◆ **RECORDED INFORMATION**
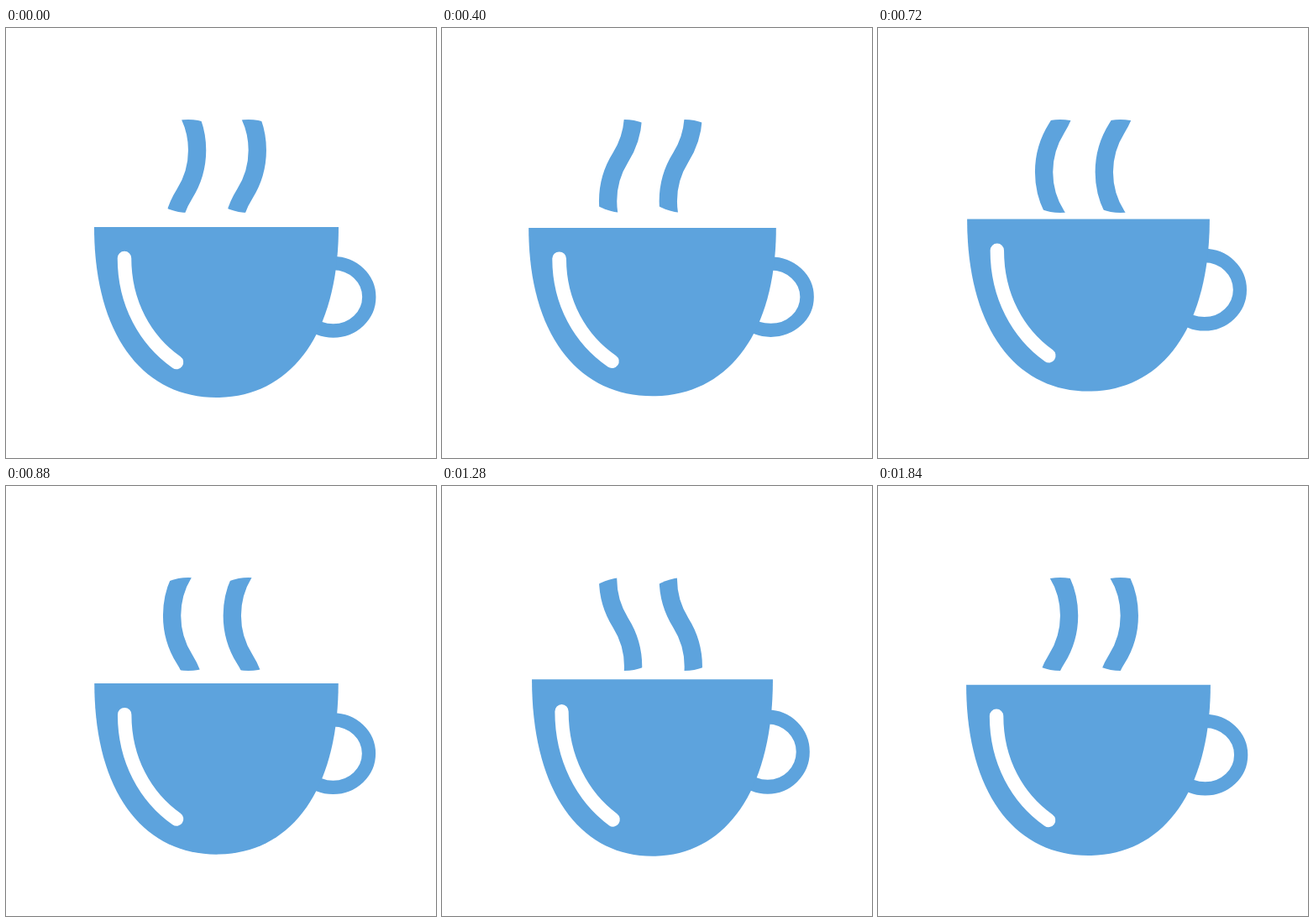
An HTML page that plays this animation: 512x512 px, repeating every 1920 ms.

```html
<!DOCTYPE html>
<html lang="en">
<head>
<meta charset="utf-8">
<title>Coffee cup</title>
<style>
  html, body { margin: 0; width: 100%; height: 100%; overflow: hidden; background: #fff; }
  svg { display: block; width: 100%; height: 100%; }
</style>
</head>
<body>
<svg viewBox="0 0 512 512" fill="none" stroke="#5da3dd">
  <defs>
    <clipPath id="window"><ellipse cx="217" cy="164.5" rx="60" ry="55.5"/></clipPath>
    <g id="steam" clip-path="url(#window)"><path id="wave" stroke-width="21.3"/></g>
  </defs>
  <use href="#steam"/>
  <use href="#steam" x="71.7"/>
  <g id="cup">
    <ellipse cx="389.7" cy="320.3" rx="42.6" ry="40.2" stroke-width="16.3"/>
    <path fill="#5da3dd" stroke="none" d="M105 237H396C396 365 338.5 440 250.5 440S105 365 105 237Z"/>
    <path stroke="#fff" stroke-width="16.5" stroke-linecap="round" d="M141 274C141 328 166 372 203 398"/>
  </g>
</svg>
<script>
  const LOOP = 1920, STEP = 80;
  const HALF_WAVE = 104, RADIUS = 97.6;
  const wave = document.getElementById('wave');
  const cup = document.getElementById('cup');

  // Two wavelengths of arcs that bulge right and left in turn
  const arc = sweep => `a${RADIUS} ${RADIUS} 0 0 ${sweep} 0 ${HALF_WAVE}`;
  wave.setAttribute('d', 'M212.6 93.5' + (arc(1) + arc(0)).repeat(2));

  function smooth(u) {
    u = Math.min(1, Math.max(0, u));
    return u * u * (3 - 2 * u);
  }

  // Rises from 0 to 1 at the peak and falls back to 0
  function pulse(t, from, peak, to) {
    return smooth(t < peak ? (t - from) / (peak - from) : (to - t) / (to - peak));
  }

  function draw(now) {
    const t = Math.floor(now % LOOP / STEP) * STEP;
    const squash = pulse(t, 0, 320, 640);
    const hop = pulse(t, 320, 640, 960);
    const stretch = pulse(t, 840, 1280, LOOP);
    const scaleX = 1 + 0.0165 * squash - 0.009 * hop - 0.014 * stretch;
    const scaleY = 1 - 0.018 * squash + 0.012 * hop + 0.037 * stretch;

    wave.setAttribute('transform', `translate(0 ${-2 * HALF_WAVE * t / LOOP})`);
    cup.setAttribute('transform',
      `translate(250.7 ${420 - 9 * hop}) scale(${scaleX} ${scaleY}) translate(-250.7 -420)`);
  }

  const start = performance.now();
  function tick() {
    draw(performance.now() - start);
    requestAnimationFrame(tick);
  }
  tick();
</script>
</body>
</html>
```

◆ **AIM OF THE EXERCISE**
In the listing, return each line containing the string "body".

◆ **THE ANSWER**
  html, body { margin: 0; width: 100%; height: 100%; overflow: hidden; background: #fff; }
<body>
</body>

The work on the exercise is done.